The charming town of Saint-Emilion holds over 900 individual producers. Growing grapes since Roman times and the source of some of the world’s greatest Merlot and Cabernet Franc based wines, Saint-Emilion makes some of the most magnificent wines I’ve ever tasted—Ausone, Cheval Blanc, Troplong Mondot being a few examples of wines at the top. These are names that carry huge reputations and, as to be expected, large price tags. There are, however, delicious wines available from this region for a fraction of the price of the top names, Château Pavie being one of my top picks.

Château Pavie has become a fabulous first-growth quality estate, offering gorgeous complexity and richness. Located along the hillside cotes of St. Emilion, Château Pavie’s beautifully situated vineyard lies just southeast of the town. It is the largest vineyard among the St. Emilion Premiers Grands Crus Classé properties and also one of the best-known St. Emilions, made in a slightly lighter, more elegant style that some of its neighbors. Today I chose to highlight two fantastic vintages, 2010 and 2011.

Château Pavie 2010 $409

A blend of 70% Merlot, 20% Cabernet Franc and 10% Cabernet Sauvignon, this powerhouse Pavie is bold and super concentrated and shows incredible structure and character.
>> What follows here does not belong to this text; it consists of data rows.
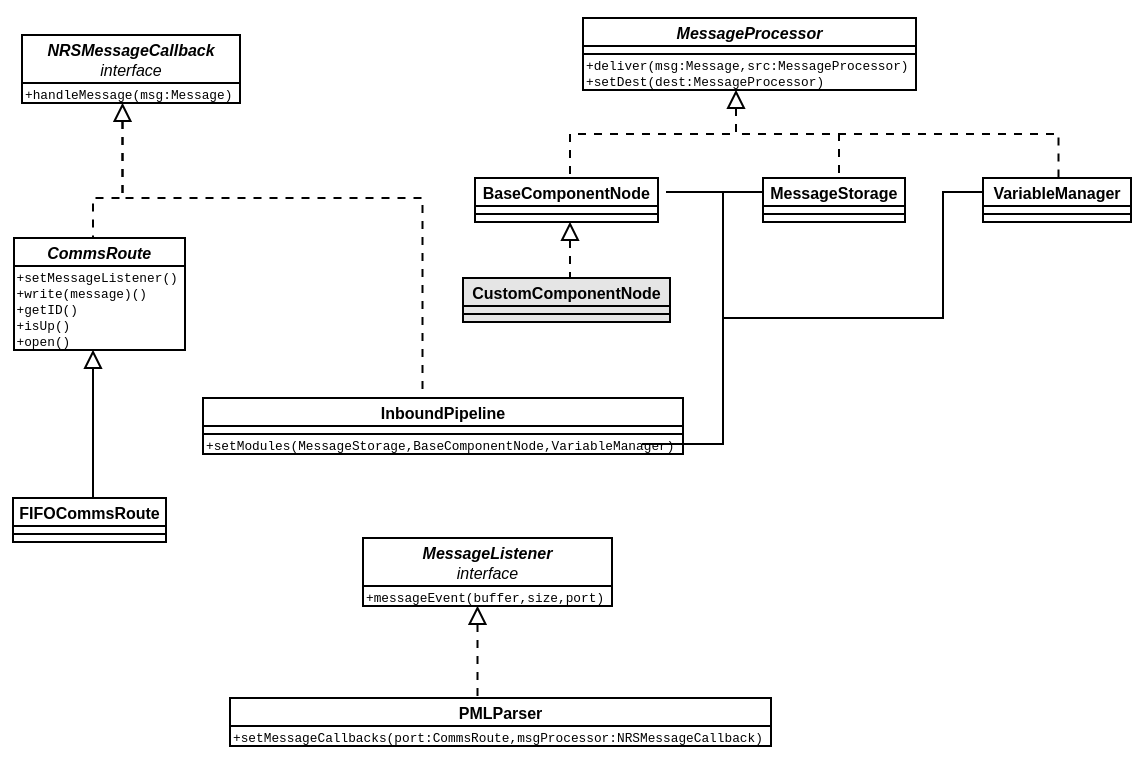
<!DOCTYPE html>
<html lang="en">
<head>
<meta charset="utf-8">
<title>Message handling class diagram</title>
<style>
:root { --ink: #000; --paper: #fff; --shade: #e5e5e5; }
* { box-sizing: border-box; margin: 0; padding: 0; }
body { width: 1144px; height: 764px; overflow: hidden; background: var(--paper); }
.diagram { position: relative; width: 1144px; height: 764px; overflow: hidden; color: var(--ink); }
.class { position: absolute; display: flex; flex-direction: column; border: 2px solid var(--ink); background: var(--paper); }
.class.custom { background: var(--shade); }
.class header { padding: 5px 0 1px; font: 16px/20px "Liberation Sans", Arial, sans-serif; text-align: center; white-space: nowrap; }
.class h2 { font-size: 16px; font-weight: bold; }
.abstract h2, .stereotype { font-style: italic; }
.attributes, .operations { border-top: 2px solid var(--ink); }
.attributes { height: 8px; flex: none; }
.operations { flex: 1; min-height: 0; padding: 4px 0 0 2px; list-style: none; font: 12.8px/16px "Liberation Mono", "Courier New", monospace; white-space: nowrap; }
.connectors { position: absolute; left: 0; top: 0; fill: none; stroke: var(--ink); stroke-width: 2; }
.realizes { stroke-dasharray: 8 8; }
.arrowhead { fill: var(--paper); }

#nrs-message-callback { left: 21px; top: 34px; width: 220px; height: 70px; }
#message-processor { left: 582px; top: 17px; width: 335px; height: 74px; }
#base-component-node { left: 473.5px; top: 177px; width: 185.5px; height: 46px; }
#message-storage { left: 762px; top: 177px; width: 143.5px; height: 46px; }
#variable-manager { left: 982px; top: 177px; width: 150px; height: 46px; }
#custom-component-node { left: 462px; top: 277px; width: 209px; height: 46px; }
#comms-route { left: 12.5px; top: 237px; width: 173.5px; height: 114px; }
#inbound-pipeline { left: 202px; top: 397px; width: 482px; height: 58px; }
#fifo-comms-route { left: 12px; top: 497px; width: 155px; height: 46px; }
#message-listener { left: 362px; top: 537px; width: 251px; height: 70px; }
#pml-parser { left: 229px; top: 697px; width: 543px; height: 50px; }
</style>
</head>
<body>
<main class="diagram">
  <section class="class abstract" id="nrs-message-callback">
    <header><h2>NRSMessageCallback</h2><p class="stereotype">interface</p></header>
    <ul class="operations"><li>+handleMessage(msg:Message)</li></ul>
  </section>
  <section class="class abstract" id="message-processor">
    <header><h2>MessageProcessor</h2></header>
    <div class="attributes"></div>
    <ul class="operations">
      <li>+deliver(msg:Message,src:MessageProcessor)</li>
      <li>+setDest(dest:MessageProcessor)</li>
    </ul>
  </section>
  <section class="class" id="base-component-node">
    <header><h2>BaseComponentNode</h2></header>
    <div class="attributes"></div>
    <div class="operations"></div>
  </section>
  <section class="class" id="message-storage">
    <header><h2>MessageStorage</h2></header>
    <div class="attributes"></div>
    <div class="operations"></div>
  </section>
  <section class="class" id="variable-manager">
    <header><h2>VariableManager</h2></header>
    <div class="attributes"></div>
    <div class="operations"></div>
  </section>
  <section class="class custom" id="custom-component-node">
    <header><h2>CustomComponentNode</h2></header>
    <div class="attributes"></div>
    <div class="operations"></div>
  </section>
  <section class="class abstract" id="comms-route">
    <header><h2>CommsRoute</h2></header>
    <ul class="operations">
      <li>+setMessageListener()</li>
      <li>+write(message)()</li>
      <li>+getID()</li>
      <li>+isUp()</li>
      <li>+open()</li>
    </ul>
  </section>
  <section class="class" id="inbound-pipeline">
    <header><h2>InboundPipeline</h2></header>
    <div class="attributes"></div>
    <ul class="operations"><li>+setModules(MessageStorage,BaseComponentNode,VariableManager)</li></ul>
  </section>
  <section class="class" id="fifo-comms-route">
    <header><h2>FIFOCommsRoute</h2></header>
    <div class="attributes"></div>
    <div class="operations"></div>
  </section>
  <section class="class abstract" id="message-listener">
    <header><h2>MessageListener</h2><p class="stereotype">interface</p></header>
    <ul class="operations"><li>+messageEvent(buffer,size,port)</li></ul>
  </section>
  <section class="class" id="pml-parser">
    <header><h2>PMLParser</h2></header>
    <ul class="operations"><li>+setMessageCallbacks(port:CommsRoute,msgProcessor:NRSMessageCallback)</li></ul>
  </section>

  <svg class="connectors" width="1144" height="764" viewBox="0 0 1144 764" aria-hidden="true">
    <defs><polygon id="arrowhead" class="arrowhead" points="0,2 8,18 -8,18"/></defs>
    <g class="realizes">
      <polyline points="122.5,121 122.5,198 93,198 93,238"/>
      <polyline points="122.5,121 122.5,198 422.5,198 422.5,397"/>
      <polyline points="736,108 736,134 570,134 570,178"/>
      <polyline points="736,108 736,134 839,134 839,178"/>
      <polyline points="736,108 736,134 1058.5,134 1058.5,178"/>
      <line x1="570" y1="240" x2="570" y2="278"/>
      <line x1="477.5" y1="624" x2="477.5" y2="698"/>
    </g>
    <line x1="93" y1="368" x2="93" y2="498"/>
    <g class="associations">
      <polyline points="763,192 723,192 723,444 642,444"/>
      <line x1="666" y1="192" x2="723" y2="192"/>
      <polyline points="983,192 943,192 943,318 723,318"/>
    </g>
    <use href="#arrowhead" x="122.5" y="103"/>
    <use href="#arrowhead" x="736" y="90"/>
    <use href="#arrowhead" x="570" y="222"/>
    <use href="#arrowhead" x="93" y="350"/>
    <use href="#arrowhead" x="477.5" y="606"/>
  </svg>
</main>
</body>
</html>
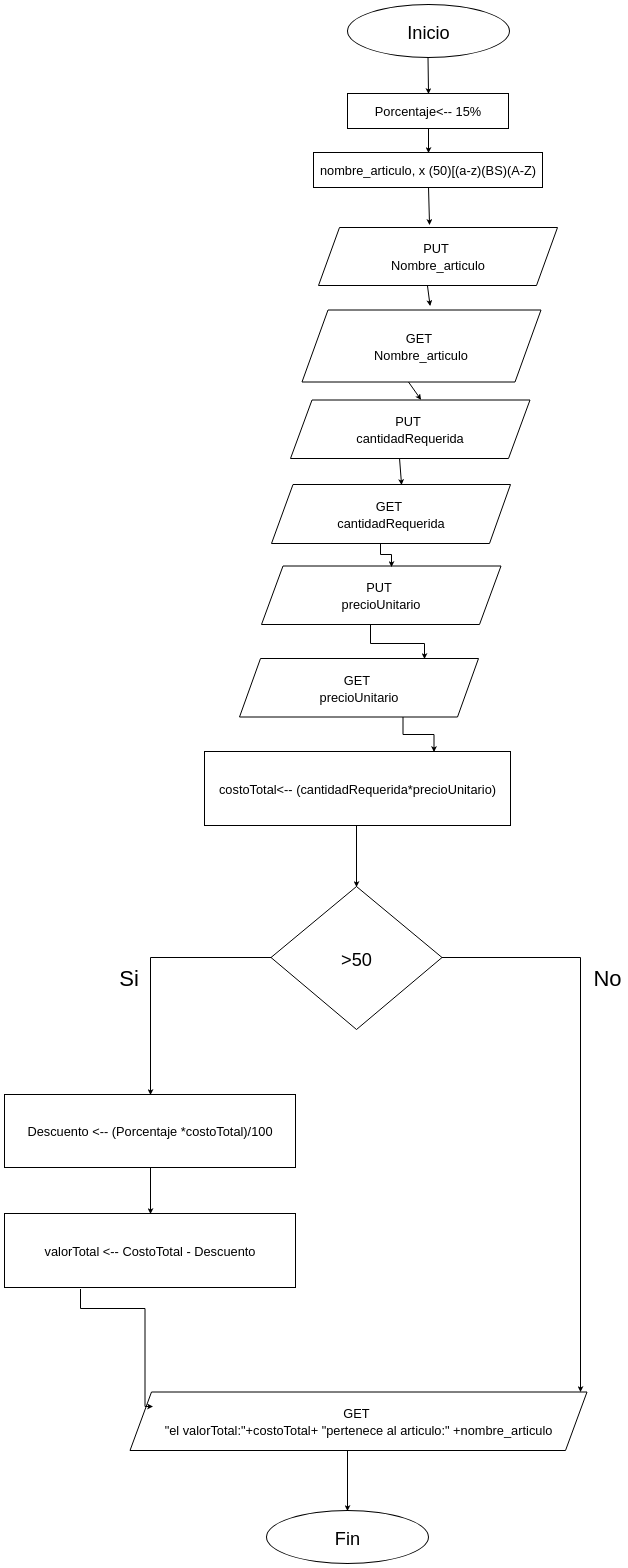
<!DOCTYPE html>
<html lang="es">
<head>
<meta charset="utf-8">
<title>Diagrama de flujo: descuento por artículo</title>
<style>
:root { --ink: #000; --paper: #fff; }
* { box-sizing: border-box; }
html, body { margin: 0; background: var(--paper); }
.flowchart {
  position: relative; width: 628px; height: 1568px; overflow: hidden;
  background: var(--paper); color: var(--ink);
  font: 12.8px/16px "Liberation Sans", Arial, sans-serif;
}
.connectors { position: absolute; inset: 0; }
.connectors .line { fill: none; stroke: var(--ink); stroke-width: 1; }
.connectors .shape { fill: var(--paper); stroke: var(--ink); stroke-width: 1; }
.node {
  position: absolute; left: var(--x); top: var(--y); width: var(--w); height: var(--h);
  display: flex; flex-direction: column; align-items: center; justify-content: center;
  white-space: nowrap;
}
.process, .terminal { border: 1px solid var(--ink); }
.process { padding-top: 2px; }
.terminal { border-radius: 50%; font-size: 18.2px; line-height: 22px; padding-top: 4px; }
.data b { font-weight: 400; position: relative; left: -2px; }
.data span { padding-top: 1px; }
.decision { font-size: 18.2px; line-height: 22px; padding-top: 4px; }
.branch { font-size: 22px; line-height: 26px; }
</style>
</head>
<body>
<main class="flowchart">
  <svg class="connectors" width="628" height="1568" viewBox="0 0 628 1568" aria-hidden="true">
    <defs>
      <marker id="arrow" viewBox="0 0 6 6" refX="5" refY="3" markerWidth="6" markerHeight="6" markerUnits="userSpaceOnUse" orient="auto">
        <path d="M0 0L6 3L0 6L1.5 3Z"/>
      </marker>
    </defs>
    <g class="shape">
      <polygon points="339.5,227.5 557.5,227.5 536.5,285.5 318.5,285.5"/>
      <polygon points="328,310 541,310 515,382 302,382"/>
      <polygon points="312,400 530,400 508.5,458.5 290.5,458.5"/>
      <polygon points="293,484.5 510.5,484.5 489.5,543.5 271.5,543.5"/>
      <polygon points="283,566 501,566 479.5,624.5 261.5,624.5"/>
      <polygon points="260.5,658.5 478.5,658.5 457.5,717 239.5,717"/>
      <polygon points="356.5,886.5 442,957.5 356.5,1029.5 271,957.5"/>
      <polygon points="151.5,1392 587,1392 565.5,1450.5 130,1450.5"/>
    </g>
    <g class="line" marker-end="url(#arrow)">
      <path marker-end="url(#arrow)" d="M428 57L428.5 93"/>
      <path marker-end="url(#arrow)" d="M428.5 128V152"/>
      <path marker-end="url(#arrow)" d="M428.5 187L429.5 224"/>
      <path marker-end="url(#arrow)" d="M427.5 286L430 305"/>
      <path marker-end="url(#arrow)" d="M408.5 382L420.5 399"/>
      <path marker-end="url(#arrow)" d="M399.5 458L401.5 484"/>
      <path marker-end="url(#arrow)" d="M380.5 543V554.5H391.5V566"/>
      <path marker-end="url(#arrow)" d="M370.5 625V643.5H424.5V658"/>
      <path marker-end="url(#arrow)" d="M403 717V734.5H434V751"/>
      <path marker-end="url(#arrow)" d="M358 825.5H356.5V886"/>
      <path marker-end="url(#arrow)" d="M271 957.5H150.5V1094"/>
      <path marker-end="url(#arrow)" d="M442 957.5H580.5V1391"/>
      <path marker-end="url(#arrow)" d="M150.5 1168V1213"/>
      <path marker-end="url(#arrow)" d="M80.5 1289V1308.5H145V1406.5H152"/>
      <path marker-end="url(#arrow)" d="M347.5 1450V1510"/>
    </g>
  </svg>

  <div class="node terminal" style="--x:347px;--y:4px;--w:163px;--h:54px">Inicio</div>
  <div class="node process" style="--x:347px;--y:93px;--w:162px;--h:36px">Porcentaje&lt;-- 15%</div>
  <div class="node process" style="--x:313px;--y:152px;--w:230px;--h:36px">nombre_articulo, x (50)[(a-z)(BS)(A-Z)</div>

  <div class="node data" style="--x:318px;--y:228px;--w:240px;--h:59px"><b>PUT</b><span>Nombre_articulo</span></div>
  <div class="node data" style="--x:301px;--y:311px;--w:240px;--h:73px"><b>GET</b><span>Nombre_articulo</span></div>
  <div class="node data" style="--x:290px;--y:401px;--w:240px;--h:59px"><b>PUT</b><span>cantidadRequerida</span></div>
  <div class="node data" style="--x:271px;--y:485px;--w:240px;--h:60px"><b>GET</b><span>cantidadRequerida</span></div>
  <div class="node data" style="--x:261px;--y:567px;--w:240px;--h:59px"><b>PUT</b><span>precioUnitario</span></div>
  <div class="node data" style="--x:239px;--y:659px;--w:240px;--h:60px"><b>GET</b><span>precioUnitario</span></div>

  <div class="node process" style="--x:204px;--y:751px;--w:307px;--h:75px">costoTotal&lt;-- (cantidadRequerida*precioUnitario)</div>
  <div class="node decision" style="--x:271px;--y:886px;--w:171px;--h:144px">&gt;50</div>
  <div class="node branch" style="--x:114px;--y:966px;--w:30px;--h:26px">Si</div>
  <div class="node branch" style="--x:592px;--y:966px;--w:31px;--h:26px">No</div>

  <div class="node process" style="--x:4px;--y:1094px;--w:292px;--h:74px">Descuento &lt;-- (Porcentaje *costoTotal)/100</div>
  <div class="node process" style="--x:4px;--y:1213px;--w:292px;--h:75px">valorTotal &lt;-- CostoTotal - Descuento</div>

  <div class="node data" style="--x:130px;--y:1393px;--w:457px;--h:59px"><b>GET</b><span>"el valorTotal:"+costoTotal+ "pertenece al articulo:" +nombre_articulo</span></div>
  <div class="node terminal" style="--x:266px;--y:1510px;--w:163px;--h:54px">Fin</div>
</main>
</body>
</html>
Certain critics and writers rated this vintage just behind the incredible 2000 vintage. A tremendous wine for the cellar, the key is patience here. With time to soften, this wine will be an absolute knockout!

Château Pavie 2011 $199

The 2011 Pavie is also composed of 70% Merlot, 20% Cabernet Franc and 10% Cabernet Sauvignon, and it possesses surprising approachability in its infancy, which is somewhat disarming because it goes against the big, broad-shouldered style of wine that Pavie is known for. Complexity is the name of the game here, and one of the standouts from the region in my opinion. This awesome vintage shows off gorgeous texture and brilliance while maintaining great balance and harmony.

keep looking »